It’s difficult to imagine what Amex House on Edward Street would be called if American Express moved out. The building was created for Amex, and Amex still occupies it. In London, the change in name of the Natwest Tower to ‘Tower 42’ is a famous example of a situation where the original tenant has vacated. In the case of Unilever House on the Thames beside Blackfriars Bridge, now being presented as ‘100 Victoria Embankment’, the name has been changed for a slightly different reason.

Like the Natwest Tower, Unilever House is one of London’s most iconic structures; and a particular favourite of mine too. During a stroll to the Tate Modern a couple of years back, I was shocked to see that the entire rear of the building was missing. Unilever had decided to redevelop the Grade II Listed structure; sell it to an investor; and lease part of it back. Presumably the name was changed to increase marketability to prospective tenants of the remaining sections.

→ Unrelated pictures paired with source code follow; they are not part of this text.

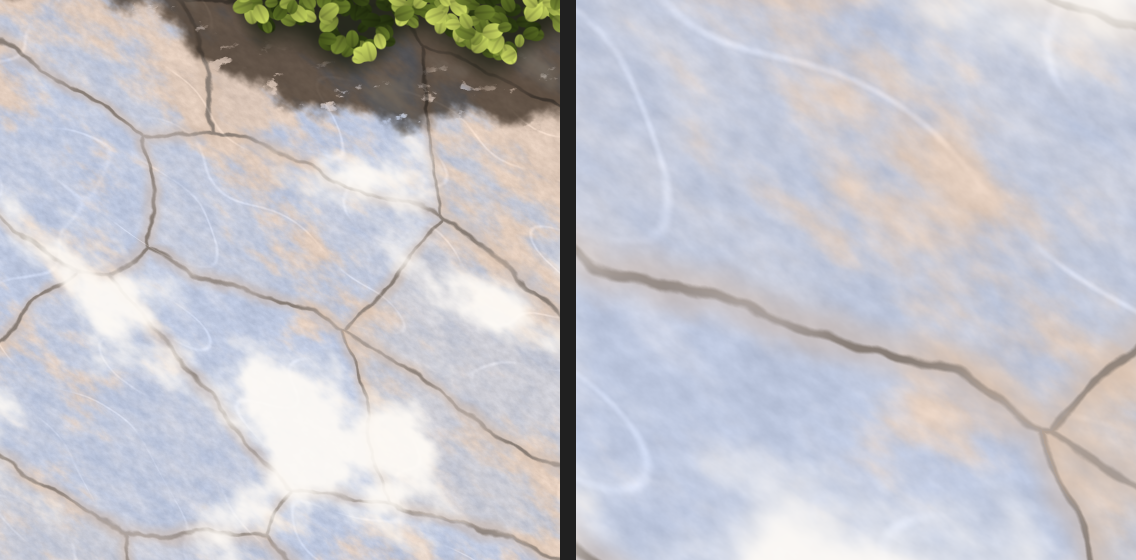
Left: the whole. Right: its middle third, enlarged.
Reproduce this texture procedurally as a Shadertoy shader.

```glsl
const vec3 COOL_STONE = vec3(0.75, 0.79, 0.88);
const vec3 GREY_STONE = vec3(0.80, 0.80, 0.83);
const vec3 WARM_STONE = vec3(0.88, 0.78, 0.70);
const vec3 SUNLIGHT = vec3(1.0, 0.985, 0.965);
const vec3 JOINT = vec3(0.50, 0.46, 0.43);
const vec3 SHADE = vec3(0.44, 0.415, 0.385);
const vec3 UNDERGROWTH = vec3(0.13, 0.14, 0.095);
const vec3 LEAF_DARK = vec3(0.15, 0.20, 0.06);
const vec3 LEAF_MID = vec3(0.33, 0.40, 0.13);
const vec3 LEAF_LIGHT = vec3(0.70, 0.75, 0.34);
const float SLOPE = -0.62;                   // direction of the stones, radians
const vec2 STONE_SCALE = vec2(1.9, 3.7);     // stones per canvas, along and across
const float JOINT_WIDTH = 0.0032;
const float LEAF_CELL = 0.034;
const int LEAF_LAYERS = 5;

vec2 hash2(vec2 p) {
    uvec2 q = uvec2(ivec2(p)) * uvec2(1597334673u, 3812015801u);
    uint n = (q.x ^ q.y) * 1597334673u;
    n = (n ^ (n >> 15)) * 2246822519u;
    n ^= n >> 13;
    return vec2(n & 65535u, n >> 16) / 65535.0;
}

mat2 rotation(float a) {
    return mat2(cos(a), sin(a), -sin(a), cos(a));
}

float cornerSlope(vec2 cell, vec2 offset) {
    float a = 6.2832 * hash2(cell).x;
    return dot(vec2(cos(a), sin(a)), offset);
}

float gradientNoise(vec2 p) {
    vec2 i = floor(p), f = p - i, e = vec2(1, 0);
    vec2 u = f * f * f * (f * (f * 6.0 - 15.0) + 10.0);
    return mix(mix(cornerSlope(i, f), cornerSlope(i + e, f - e), u.x),
               mix(cornerSlope(i + e.yx, f - e.yx), cornerSlope(i + 1.0, f - 1.0), u.x), u.y);
}

float fbm(vec2 p) {
    float sum = 0.0, gain = 1.0;
    for (int i = 0; i < 5; i++) {
        sum += gain * gradientNoise(p);
        p = rotation(0.5) * p * 2.03 + 17.3;
        gain *= 0.5;
    }
    return sum;
}

// Distance to the nearest joint, and a random value for the stone
vec2 flagstones(vec2 q) {
    vec2 home = floor(q), nearCell = home, nearOffset = vec2(9.0);
    for (int k = 0; k < 9; k++) {
        vec2 cell = home + vec2(k % 3 - 1, k / 3 - 1);
        vec2 offset = cell + 0.12 + 0.76 * hash2(cell + 40.0) - q;
        if (dot(offset, offset) < dot(nearOffset, nearOffset)) {
            nearOffset = offset;
            nearCell = cell;
        }
    }
    float joint = 9.0;
    for (int k = 0; k < 25; k++) {
        vec2 cell = nearCell + vec2(k % 5 - 2, k / 5 - 2);
        vec2 offset = cell + 0.12 + 0.76 * hash2(cell + 40.0) - q;
        vec2 across = offset - nearOffset;
        if (dot(across, across) > 0.0001) {
            float d = dot(0.5 * (offset + nearOffset), across);
            joint = min(joint, d / length(across * STONE_SCALE));
        }
    }
    return vec2(joint, hash2(nearCell + 91.0).y);
}

float foliageEdge(float x) {
    return 0.925 - 0.032 * cos(25.0 * (x - 0.63)) + 0.2 * smoothstep(0.48, 0.36, x);
}

vec3 addLeaves(vec3 color, vec2 p, float pixel) {
    for (int layer = 0; layer < LEAF_LAYERS; layer++) {
        float level = float(layer) / float(LEAF_LAYERS - 1);
        vec2 shift = 7.37 * float(layer) + vec2(0.3, 0.7);
        vec2 g = p / LEAF_CELL + shift;
        for (int k = 0; k < 9; k++) {
            vec2 cell = floor(g) + vec2(k % 3 - 1, k / 3 - 1);
            vec2 place = hash2(cell + 130.0), look = hash2(cell + 270.0);
            vec2 center = (cell + place - shift) * LEAF_CELL;
            float inside = center.y - foliageEdge(center.x);
            float clump = gradientNoise(center * 13.0 + 5.0);
            if (inside < 0.012 * (look.x - 0.5) || look.y > 0.75 + clump) continue;
            vec2 l = rotation(6.2832 * look.x) * (p - center);
            float d = length(l * vec2(1.0, 1.35)) - mix(0.011, 0.019, place.y);
            float light = level * 0.5 + clump + 0.5 * place.x - 3.0 * inside + 0.08;
            vec3 leaf = mix(LEAF_DARK, LEAF_MID, smoothstep(0.1, 0.45, light));
            leaf = mix(leaf, LEAF_LIGHT, smoothstep(0.4, 0.95, light));
            leaf *= 0.9 + 9.0 * l.x + 0.12 * smoothstep(0.0, 0.004, abs(l.y));
            color = mix(color, leaf, smoothstep(pixel, -pixel, d));
        }
    }
    return color;
}

void mainImage(out vec4 fragColor, in vec2 fragCoord) {
    vec2 p = fragCoord / iResolution.y;
    float pixel = 1.2 / iResolution.y;
    vec2 s = rotation(-SLOPE) * p;
    float broad = fbm(s * vec2(3.0, 5.5) + 3.0);
    float streak = fbm(s * vec2(13.0, 30.0) + 11.0);
    float grain = fbm(s * vec2(60.0, 95.0));
    float shadeEdge = 0.79 + 0.23 * smoothstep(0.62, 0.12, p.x);
    float depth = p.y - shadeEdge + 0.05 * fbm(p * 9.0 + 2.0);

    // Stone faces
    vec2 warp = 0.035 * vec2(fbm(p * 4.0 + 8.0), fbm(p * 4.0 + 31.0));
    vec2 stone = flagstones((s + warp) * STONE_SCALE + 0.35);
    vec3 color = mix(COOL_STONE, GREY_STONE, clamp(stone.y + 0.6 * streak, 0.0, 1.0));
    float warmth = 0.5 * smoothstep(-0.25, -0.03, depth) + 0.3 * stone.y + broad + 0.5 * streak;
    color = mix(color, WARM_STONE, 0.85 * smoothstep(0.15, 0.85, warmth));
    color += 0.055 * streak + 0.045 * grain;

    // Worn joints with dusty borders
    float wear = smoothstep(-0.35, 0.3, gradientNoise(p * 9.0 + 60.0));
    color = mix(color, WARM_STONE * 0.93, 0.5 * smoothstep(0.024, 0.0, stone.x + 0.008 * streak));
    float line = smoothstep(JOINT_WIDTH + pixel, JOINT_WIDTH * 0.3, stone.x + 0.001 * grain);
    color = mix(color, JOINT, line * mix(0.4, 0.9, wear));

    // Pale scratches and sun patches
    float scratch = abs(gradientNoise(s * vec2(4.0, 9.0) + 70.0));
    color += 0.07 * smoothstep(0.025, 0.0, scratch) * wear;
    float glow = exp(-14.0 * dot(p - vec2(0.5, 0.2), p - vec2(0.5, 0.2)));
    float sun = fbm(s * vec2(3.5, 5.0) + 23.0) + 0.55 * glow + 0.1 * streak;
    color = mix(color, SUNLIGHT, 0.92 * smoothstep(0.18, 0.72, sun));

    // Dappled shade beneath the bush
    float dapple = smoothstep(0.3, 0.5, fbm(p * vec2(19.0, 29.0) + 47.0));
    float shade = smoothstep(-0.018, 0.022, depth + 0.012 * streak);
    shade *= 1.0 - 0.85 * dapple * smoothstep(0.11, 0.02, depth);
    color *= mix(vec3(1), SHADE, shade);
    float under = smoothstep(-0.05, 0.025, p.y - foliageEdge(p.x) + 0.02 * broad);
    color = mix(color, UNDERGROWTH, 0.9 * under);

    color = addLeaves(color, p, pixel);
    fragColor = vec4(clamp(color, 0.0, 1.0), 1.0);
}
```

Art Deco buildings generally lend themselves well to sub-division due to their steel frames (not so many load-bearing walls) and the constant floor heights throughout (as opposed to Regency buildings with massive first but tiny top floors). In the case of Unilever House, which opened in 1932, everything but the façade went in the redevelopment. It was ‘deconstructed’ – carefully dismantled so that useful components could be reused. The steel that was removed weighed 6,000 tonnes alone! A large atrium replaced four separate light wells and the lifts were placed together in a central core. The best of the original Art Deco features remain though, which contributes in part to the project being a great success overall.

The closest that we have locally to Unilever House architecturally is the now derelict Co-Op building of 1931 on London Road. This building could easily be returned to a grand state. Demolition is not necessary.

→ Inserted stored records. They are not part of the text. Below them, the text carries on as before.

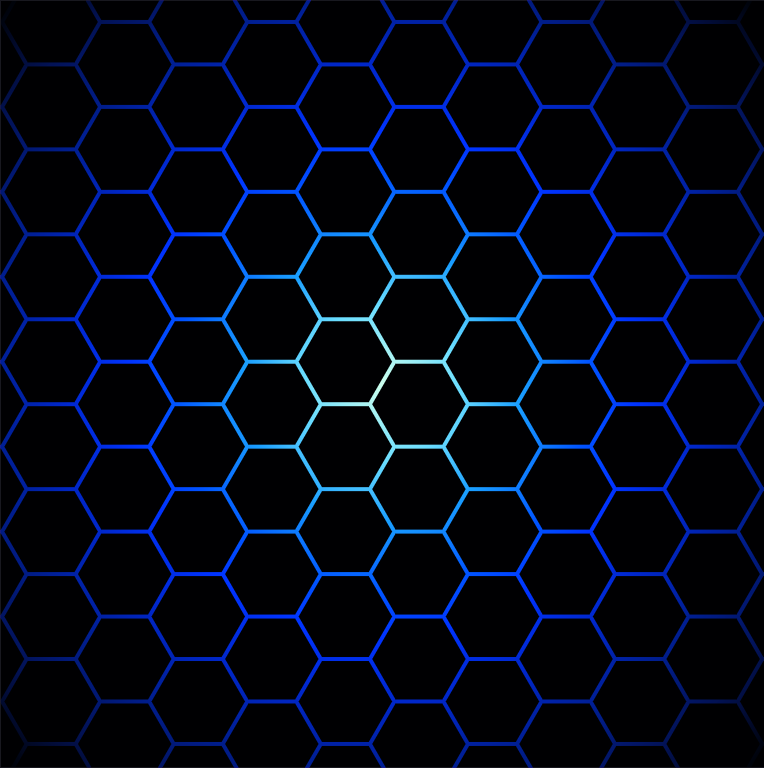
This background is drawn by a Shadertoy shader. Its source:

```glsl
// Glowing blue honeycomb mesh on black, bright at the centre and fading to the corners.

const float SQRT3 = 1.7320508;
const float CELL_PITCH = 0.1106;            // height of one hexagon
const vec2 CELL_ORIGIN = vec2(-0.0477, 0.0290);
const float LINE_HALF_WIDTH = 0.0026;
const vec3 BACKGROUND = vec3(0.0, 0.0, 0.006);
const vec3 FRAME_COLOR = vec3(0.10, 0.10, 0.13);

// Radial glow: rgb is the colour, w the radius at which it is reached
const int STOP_COUNT = 9;
const vec4 GLOW_STOPS[STOP_COUNT] = vec4[](
    vec4(0.80, 1.00, 0.93, 0.00),
    vec4(0.42, 0.87, 1.00, 0.10),
    vec4(0.10, 0.62, 1.00, 0.18),
    vec4(0.00, 0.33, 1.00, 0.27),
    vec4(0.00, 0.20, 1.00, 0.33),
    vec4(0.00, 0.15, 0.78, 0.42),
    vec4(0.00, 0.12, 0.58, 0.50),
    vec4(0.01, 0.07, 0.33, 0.60),
    vec4(0.00, 0.01, 0.04, 0.69)
);

// Offset from the nearest centre of a rectangular lattice
vec2 latticeOffset(vec2 p, vec2 period) {
    return p - period * floor(p / period + 0.5);
}

// Distance to the nearest edge of a flat-topped hexagonal tiling
float hexEdgeDistance(vec2 p, float pitch) {
    vec2 period = pitch * vec2(SQRT3, 1.0);
    vec2 a = latticeOffset(p, period);
    vec2 b = latticeOffset(p - 0.5 * period, period);
    vec2 q = abs(dot(a, a) < dot(b, b) ? a : b);
    return 0.5 * pitch - max(q.y, 0.5 * (SQRT3 * q.x + q.y));
}

vec3 glowColor(float radius) {
    vec3 color = GLOW_STOPS[0].rgb;
    for (int i = 1; i < STOP_COUNT; i++) {
        float start = GLOW_STOPS[i - 1].w;
        float t = clamp((radius - start) / (GLOW_STOPS[i].w - start), 0.0, 1.0);
        color = mix(color, GLOW_STOPS[i].rgb, t);
    }
    return color;
}

// Antialiased coverage of a line at the given distance
float lineMask(float dist, float halfWidth, float pixel) {
    return clamp((halfWidth - dist) / pixel + 0.5, 0.0, 1.0);
}

void mainImage(out vec4 fragColor, in vec2 fragCoord) {
    float pixel = 1.0 / iResolution.y;
    vec2 halfSize = 0.5 * iResolution.xy * pixel;
    vec2 p = fragCoord * pixel - halfSize;

    // Honeycomb lines tinted by the radial glow
    float edge = hexEdgeDistance(p - CELL_ORIGIN, CELL_PITCH);
    float mesh = lineMask(edge, LINE_HALF_WIDTH, pixel);
    vec3 color = mix(BACKGROUND, glowColor(length(p)), mesh);

    // Faint hairline along the left, top and bottom borders
    float border = min(halfSize.x + p.x, halfSize.y - abs(p.y));
    color = max(color, FRAME_COLOR * lineMask(border, 0.0012, pixel));

    fragColor = vec4(color, 1.0);
}
```
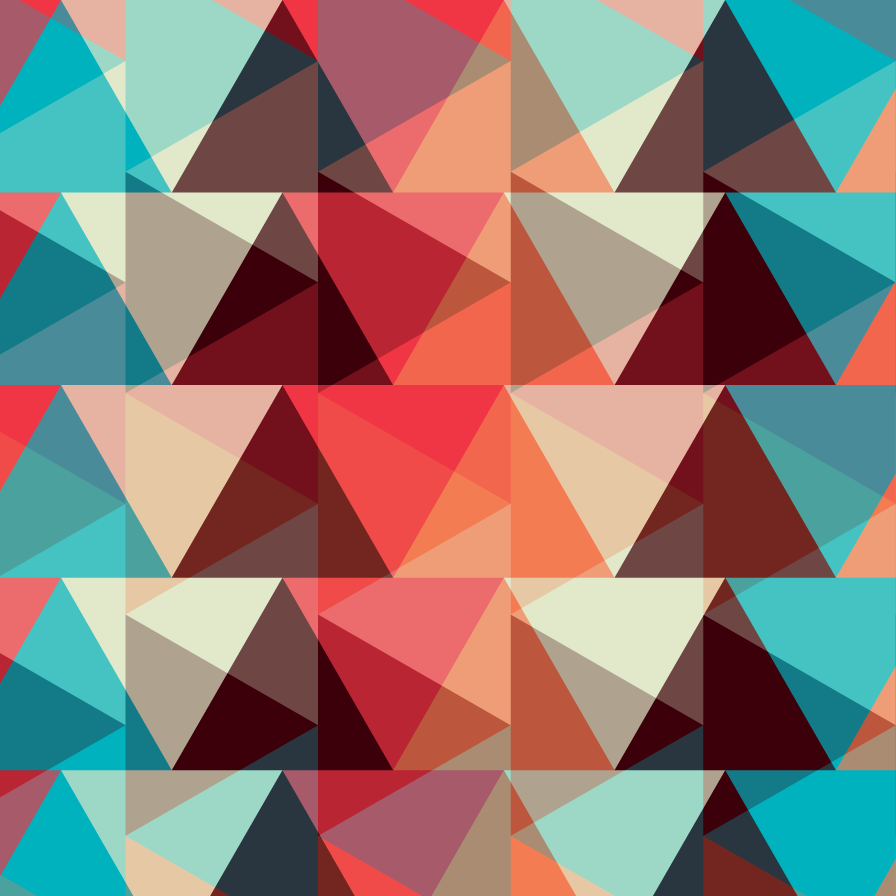
Write a WebGL 2 fragment shader that draws this pattern.

```glsl
#version 300 es
precision highp float;
// Two overlaid bands of coloured triangles, one along the rows and one along the columns.

#define TRIANGLE_SIDE 0.2471
#define BAND_HEIGHT 0.2149
#define FIRST_APEX 0.0681
#define COLUMN_OFFSET 0.1401
#define OVERLAY_OPACITY 0.305
#define SAMPLES 4

uniform vec2 u_resolution;
out vec4 fragColor;

const vec3 RED = vec3(0.941, 0.208, 0.271);
const vec3 TEAL = vec3(0.0, 0.694, 0.745);
const vec3 CREAM = vec3(0.886, 0.914, 0.792);
const vec3 MAROON = vec3(0.231, 0.0, 0.035);
const vec3 ORANGE = vec3(0.957, 0.486, 0.322);

// Colour order of neighbouring triangles along a band
const int SEQUENCE_LENGTH = 10;
const vec3 SEQUENCE[SEQUENCE_LENGTH] = vec3[](
    RED, TEAL, CREAM, MAROON, RED,
    ORANGE, CREAM, MAROON, TEAL, ORANGE);

vec3 sequenceColor(float index) {
    return SEQUENCE[int(mod(index + 0.5, float(SEQUENCE_LENGTH)))];
}

// Triangle colour at a position along a band; fromApex runs 0 to 1 across it
vec3 bandColor(float along, float fromApex) {
    float u = (along - FIRST_APEX) / TRIANGLE_SIDE;
    float nearestApex = floor(u + 0.5);
    bool insideApex = abs(u - nearestApex) < 0.5 * fromApex;
    float index = insideApex ? 2.0 * nearestApex + 1.0
                             : 2.0 * floor(u) + 2.0;
    return sequenceColor(index);
}

// Row triangles with a translucent transposed copy on top; p.y points down
vec3 patternColor(vec2 p) {
    vec3 rows = bandColor(p.x, fract(p.y / BAND_HEIGHT));
    float acrossColumn = fract((p.x - COLUMN_OFFSET) / BAND_HEIGHT);
    vec3 columns = bandColor(p.y, 1.0 - acrossColumn);
    return mix(rows, columns, OVERLAY_OPACITY);
}

void main() {
    // Average a grid of samples inside the pixel to smooth the edges
    vec3 color = vec3(0.0);
    for (int j = 0; j < SAMPLES; j++) {
        for (int i = 0; i < SAMPLES; i++) {
            vec2 jitter = (vec2(i, j) + 0.5) / float(SAMPLES) - 0.5;
            vec2 p = (gl_FragCoord.xy + jitter) / u_resolution.y;
            color += patternColor(vec2(p.x, 1.0 - p.y));
        }
    }
    fragColor = vec4(color / float(SAMPLES * SAMPLES), 1.0);
}
```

When Natwest moved out of the Natwest Tower, it would have been difficult to retain the name officially. But in the case of Unilever House, I see little reason for change – Unilever is staying put; Unilever House is a great name; and everyone ignores the PR people anyway.